(eɪˈmjuːzɪə)
n
the inability to distinguish differences in musical pitch; tone deafness
[C21: from a-1 + music]
aˈmusic adj
References in periodicals archive ?
Others recognised included Faleula Fatialofa, Malelega Tuuilalo Tapu, and Folole Esera from the Samoan Nurses Association; Anne Strickland from the Niue Nurses Association; Evivi Cirikiwai from the Fiji Nurses Association; Barbara Vardey, Metua Bates and Sonya Temata from the Cook Island Nurses Association; Ani Pauta and Sisilia Peini from the Tongan Nurses Association, and Ioana Viliamu Amusia, Malia Debriacher, and Litia Gibson from the Tokelau Nurses Association.
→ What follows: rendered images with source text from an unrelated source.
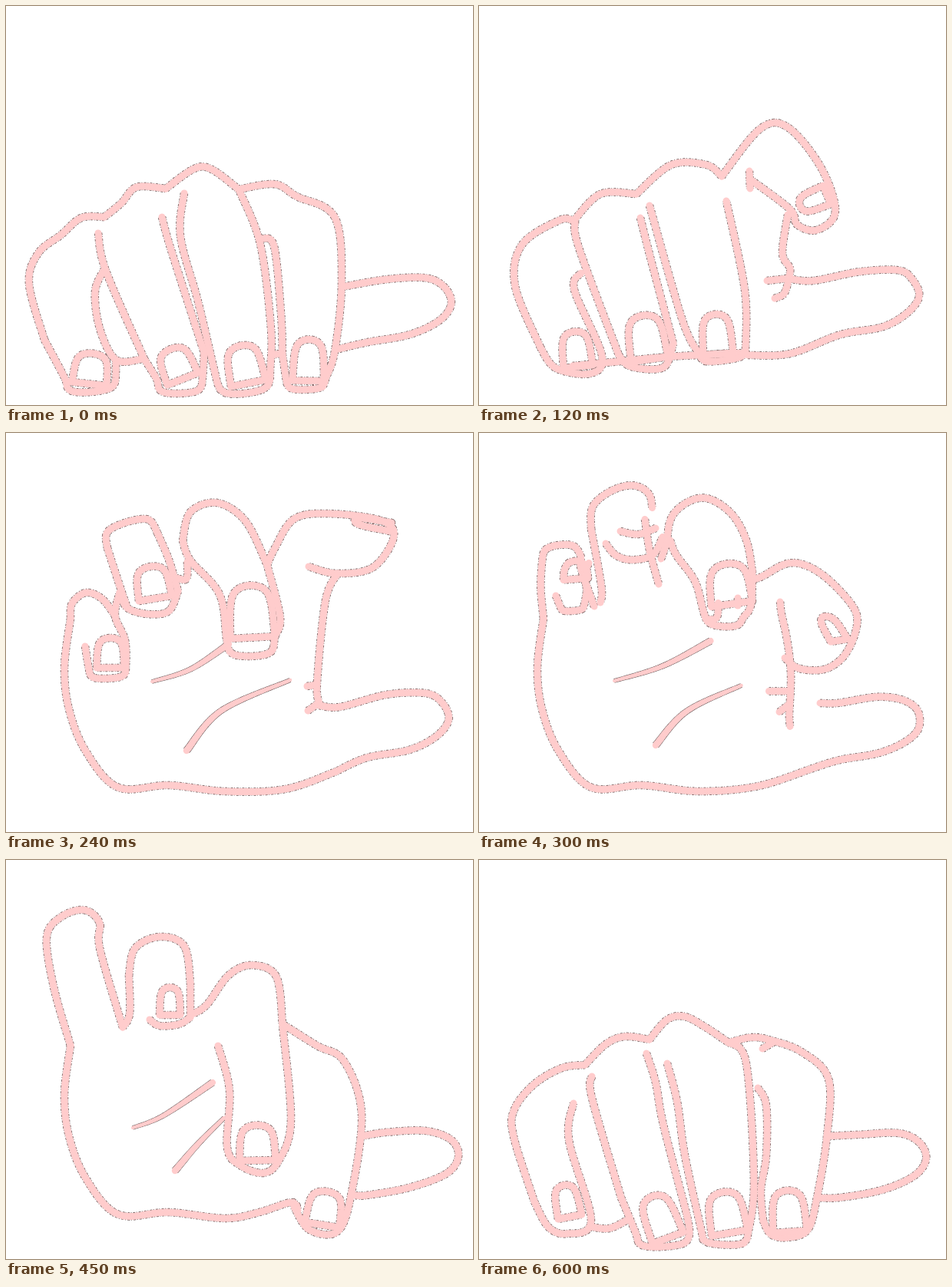
These frames come from a looping animation (608 px wide and 520 px high, 630 ms). An HTML page with a canvas:

```html
<!DOCTYPE html>
<html lang="en">
<head>
<meta charset="utf-8">
<title>Drumming fingers</title>
<style>
html, body { margin: 0; width: 100%; height: 100%; overflow: hidden; background: #fff; }
canvas { display: block; }
</style>
</head>
<body>
<canvas id="stage" width="608" height="520"></canvas>
<script>
const LOOP = 630, STEP = 30, SAMPLES = 72;
const PINK = '#ffcccc', EDGE = '#705c5c', WIDTH = 9;
const TAPER = { a: [4, 8], b: [8.5, 4.5] };
const NAILS = 'prmi';
const PALM = '84 242,76 305,82 360,104 415,146 462,212 459,285 467,';

const mix = (a, b, k) => a + (b - a) * k;
const wave = (time, peak) => Math.cos(2 * Math.PI * (time - peak) / LOOP);

// The thumb sways and lifts once per loop; the hand hides its two ends
function thumb(time, from, to) {
  const tip = 581 + 8 * wave(time, 457), y = 348 - 9 * wave(time, 235);
  return `${from},495 ${y + 2},546 ${y},${tip - 9} ${y + 12},${tip} ${y + 34},` +
    `${tip - 16} ${y + 56},525 ${y + 74},470 ${y + 84},${to}`;
}

// Key points per stroke; "A~d B" is a round end from A to B, d deep.
// P Q pinky, K R F N ring, L M middle, I W index, B palm,
// T thumb ends, a b palm creases, the rest small wrinkles.
const poses = [
  { at: 0, T: ['438 366', '433 447'],
    P: '128 275,98 276,72 298,42 322,30 362,50 435',
    Q: '50 435,76 484~22 143 478,143 461',
    B: '128 343,116 372,122 420,143 461,178 460',
    K: '128 275,150 257,170 236,208 238',
    L: '208 238,245 212,268 213,303 239',
    R: '120 296,130 345,180 460',
    F: '180 460,196 486~20 256 484,258 452',
    N: '203 275,215 318,258 452',
    M: '232 244,227 300,250 385,273 482~27 344 474,345 420,331 310,303 239',
    I: '303 239,350 232,378 248,428 275,437 360,428 450,416 486~-13 365 488,360 455',
    W: '333 303,349 313,358 400,360 455',
    p: '86 490~-40 131 495', r: '210 494~-42 250 478',
    m: '293 496~-50 338 487', i: '373 488~-54 414 489',
    x: '346 455,356 453' },
  { at: 120, T: ['402 355,435 358', '405 453,350 455'],
    P: '123 280,105 279,56 311,47 365,80 445',
    Q: '80 445,100 472,145 479,160 455,124 370,133 348',
    B: '122 469,185 463,248 457,345 452',
    K: '123 280,158 245,205 245',
    L: '205 245,250 207,296 207,316 222',
    R: '125 280,130 315,182 455',
    F: '182 455,198 470,240 471,253 440',
    N: '210 276,225 335,253 440',
    M: '222 260,265 410,287 454~12 347 446,346 370,322 254',
    I: '316 222,366 160,402 158,445 210,464 268,440 292,414 285,405 265,352 225',
    W: '402 272,395 322,405 342,402 357',
    p: '110 472~-46 148 468', r: '198 464~-58 246 457',
    m: '292 455~-52 331 452', i: '458 258~-38 448 234',
    v: '352 215,353 238', x: '375 358,402 355', y: '385 381,397 375,403 358' },
  { at: 240, T: ['408 355,435 357', '430 441'],
    P: '142 238,125 216,104 208,86 222,84 242',
    Q: '103 278,108 308~13 156 306,155 270,142 238,148 208',
    B: PALM + '364 464,430 441',
    K: '132 150~-25 197 130',
    L: '230 140,240 103,275 91,312 115,340 172',
    R: '132 150,150 205,158 228',
    F: '148 208,158 228,185 236,212 232,224 206',
    N: '197 130,212 165,224 206',
    M: '230 140,240 166,278 210,287 268~24 350 266,357 240,340 172',
    I: '340 172,350 150,375 112,420 105,488 114,505 135,478 175,430 183,394 174',
    W: '432 183,416 218,405 325,408 353',
    p: '118 306~-39 154 306', r: '173 219~-42 216 212',
    m: '292 268~-68 350 265', i: '500 128~-48 502 117',
    a: '190 324,240 308,290 275', b: '235 414,280 362,370 322',
    v: '236 168,235 190,222 189', x: '392 330,405 328', y: '393 362,407 352' },
  { at: 360, T: ['480 349', '430 436'],
    P: '158 214,137 135,142 108~32 70 122,76 180,84 242',
    Q: '97 146,118 142,138 131',
    B: PALM + '360 457,430 436',
    K: '160 100,165 60,192 33,225 24,252 42,254 65',
    L: '244 188,256 160,260 110,300 75,345 95,370 140,372 190',
    R: '160 100,167 190,158 214',
    F: '182 80,210 95,240 86,254 65',
    N: '235 95,232 140,244 188',
    M: '268 140,302 205,345 213,372 185',
    I: '362 213,385 226,440 230,472 275,479 375,455 430,415 432,402 412',
    W: '352 257,384 292,404 345,402 412',
    p: '102 77~-8 130 72', m: '313 185~-38 362 173', i: '416 416~-53 458 420',
    a: '162 322,240 299,313 267', b: '225 400,262 362,313 336',
    s: '184 128,207 132,230 124', w: '337 225,337 215',
    v: '387 275,384 292,369 296', x: '363 343,402 345', y: '389 365,402 354' },
  { at: 450, T: ['463 360', '455 437'],
    P: '152 218,122 115,122 82,102 65,72 74,53 100,62 165,84 242',
    B: PALM + '330 459,372 446,380 457',
    K: '160 150,168 115,200 100,232 112,240 160',
    L: '245 200,262 188,290 150,320 137,352 152,360 215',
    R: '160 150,161 200,152 218',
    F: '187 208,200 216,225 214,240 205',
    N: '240 160,240 205',
    M: '276 242,291 300,288 375,305 398,335 408,355 392,371 340,360 215',
    I: '362 215,405 242,440 262,463 330,450 433,432 484,395 482,375 452',
    r: '200 202~-36 227 202', m: '304 392~-46 351 391', i: '389 472~-44 434 479',
    a: '165 349,205 333,269 290', b: '220 405,250 370,284 336' },
  { at: 540, T: ['455 362', '442 442'],
    P: '120 258,90 237,58 248,38 290,34 350,48 385',
    Q: '48 385,72 415,98 412,113 395,103 340,102 290',
    B: '100 415,108 440,135 470,202 472',
    K: '120 258,145 258,180 225,202 218,232 226',
    L: '232 226,262 202,290 202,332 228',
    R: '151 278,160 325,185 415,203 475',
    F: '203 475,214 492~11 270 488,266 432',
    N: '235 276,241 345,266 432',
    M: '249 255,262 310,284 430,287 480~10 352 482,358 400,355 275,332 228',
    I: '332 228,355 224,380 228,400 241,440 255,460 280,460 340,445 440,425 480,400 484,375 462',
    W: '378 288,375 330,380 370,372 462',
    p: '62 405~-36 94 402', r: '222 490~-52 262 482',
    m: '300 488~-52 345 485', i: '380 468~-42 426 477',
    x: '360 312,372 318' },
  { at: 600, T: ['453 360', '440 440'],
    P: '138 267,108 271,72 292,46 325,45 360,72 445',
    Q: '72 445,90 478,114 487,146 470,117 365,123 317',
    B: '145 478,170 480,195 468',
    K: '138 267,165 240,190 230,222 234',
    L: '222 234,245 208,268 204,295 218,325 238',
    R: '147 282,147 310,185 440',
    F: '185 440,204 486~20 274 482,270 460',
    N: '218 252,230 290,240 345,270 460',
    M: '245 265,258 315,268 385,290 485~15 350 488,358 420,348 265,325 238',
    I: '325 238,355 231,380 235,420 250,455 285,453 360,440 440,428 482,402 492,380 488,370 470',
    W: '363 297,374 320,374 385,367 430,370 470',
    p: '103 468~-42 134 462', r: '226 500~-58 266 485',
    m: '303 490~-54 350 482', i: '383 486~-54 427 483',
    v: '384 237,369 246' }
];

// Points between two ends of a rounded, slightly square cap
function cap([ax, ay], [bx, by], depth) {
  const dx = bx - ax, dy = by - ay, size = Math.hypot(dx, dy), out = [];
  for (let n = 1; n < 6; n++) {
    const c = Math.cos(Math.PI * n / 6), s = Math.sin(Math.PI * n / 6);
    const along = 0.5 - 0.5 * Math.sign(c) * Math.abs(c) ** 0.65;
    const out1 = depth * s ** 0.65 / size;
    out.push([ax + dx * along - dy * out1, ay + dy * along + dx * out1]);
  }
  return out;
}

function parse(text) {
  const point = s => s.trim().split(' ').map(Number);
  return text.split(',').flatMap(part => {
    const [a, end] = part.split('~');
    if (!end) return [point(a)];
    const [depth, ...b] = point(end);
    return [point(a), ...cap(point(a), b, depth), b];
  });
}

// Smooth curve through the points, as evenly spaced samples
function trace(pts) {
  const dense = [pts[0]], len = [0];
  for (let n = 0; n < pts.length - 1; n++) {
    const p1 = pts[n], p2 = pts[n + 1];
    const p0 = pts[n - 1] || p1, p3 = pts[n + 2] || p2;
    for (let s = 1; s <= 12; s++) {
      const t = s / 12;
      const q = [0, 1].map(c => p1[c] + 0.5 * t * (p2[c] - p0[c] +
        t * (2 * p0[c] - 5 * p1[c] + 4 * p2[c] - p3[c] +
        t * (3 * p1[c] - p0[c] - 3 * p2[c] + p3[c]))));
      const last = dense[dense.length - 1];
      len.push(len[len.length - 1] + Math.hypot(q[0] - last[0], q[1] - last[1]));
      dense.push(q);
    }
  }
  const total = len[len.length - 1], out = [];
  for (let n = 0, j = 1; n <= SAMPLES; n++) {
    const d = total * n / SAMPLES;
    while (j < len.length - 1 && len[j] < d) j++;
    const k = (d - len[j - 1]) / (len[j] - len[j - 1] || 1);
    out.push([0, 1].map(c => mix(dense[j - 1][c], dense[j][c], k)));
  }
  return out;
}

const keys = poses.map(({ at, T, ...lines }) => {
  const strokes = { T: trace(parse(thumb(at, ...T))) };
  for (const id in lines) {
    const pts = trace(parse(lines[id]));
    strokes[id] = NAILS.includes(id) ? [...pts, pts[0]] : pts;
  }
  return { at, strokes };
});
keys.push({ at: LOOP, strokes: keys[0].strokes });

function poseAt(time) {
  const n = keys.findIndex(key => key.at > time) - 1;
  const from = keys[n], to = keys[n + 1];
  const k = (time - from.at) / (to.at - from.at);
  const near = k < 0.5 ? from.strokes : to.strokes;
  const strokes = {};
  for (const id in { ...from.strokes, ...to.strokes }) {
    const a = from.strokes[id], b = to.strokes[id];
    if (a && b) strokes[id] = a.map((p, j) => [mix(p[0], b[j][0], k), mix(p[1], b[j][1], k)]);
    else if (near[id]) strokes[id] = near[id];
  }
  return strokes;
}

const ctx = document.getElementById('stage').getContext('2d');
ctx.lineJoin = 'round';

function line(pts, width) {
  ctx.lineWidth = width;
  ctx.beginPath();
  pts.forEach(p => ctx.lineTo(p[0], p[1]));
  ctx.stroke();
}

function layer(strokes, color, grow, ends, dash) {
  ctx.strokeStyle = color;
  ctx.lineCap = ends;
  ctx.setLineDash(dash);
  for (const id in strokes) {
    const pts = strokes[id], taper = TAPER[id];
    if (!taper) { line(pts, WIDTH + grow); continue; }
    for (let n = 0; n < SAMPLES; n++) {
      line(pts.slice(n, n + 2), mix(taper[0], taper[1], n / SAMPLES) + grow);
    }
  }
}

function draw(time) {
  const strokes = poseAt(time);
  ctx.fillStyle = '#fff';
  ctx.fillRect(0, 0, 608, 520);
  layer(strokes, EDGE, 1.5, 'butt', [3, 1.5, 1, 2]);
  layer(strokes, PINK, 0, 'round', []);
}

const start = performance.now();
let shown = -1;
function tick() {
  const time = Math.floor((performance.now() - start) % LOOP / STEP) * STEP;
  if (time !== shown) draw(shown = time);
  requestAnimationFrame(tick);
}
tick();
</script>
</body>
</html>
```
Sacks, an amateur pianist, indulges in some self-examination, including his own fleeting experience with amusia, a disorder that causes music to sound like sheer clatter.
Altenmuller, "Receptive amusia: evidence for cross-hemispheric neural networks underlying music processing strategies," Brain, vol.
Integram esta revisao 9 artigos, os quais foram agrupados segundo a contribuicao da neuroimagem na analise dos temas centrais: alteracao da estrutura melodica do canto, harmonizacao do canto, amusia, relacao entre areas cerebrais responsaveis pela fala e pelo canto e persistencia da musicalidade.
Leonard Corning, "The Musical Memory and its Derangements (Amusia)" Medical Record 81, no.
This has been shown to be the case with people with congenital amusia, who live otherwise normal lives except that they have difficulty in producing or perceiving music (Ayotte et al., 2002).
(4) The alteration of one or more of these components produces some variation in the generic syndrome known as amusia, (6) which makes subjects who have the disorder incapable of recognizing, following, intoning, or remembering a certain melody in terms of the component affected.
There is a musical disorder that affects music skills, amusia, which can be acquired (caused by brain damage) or congenital.
Thus, they may facilitate cognitive treatments on individuals with amusia and other auditory-related diseases.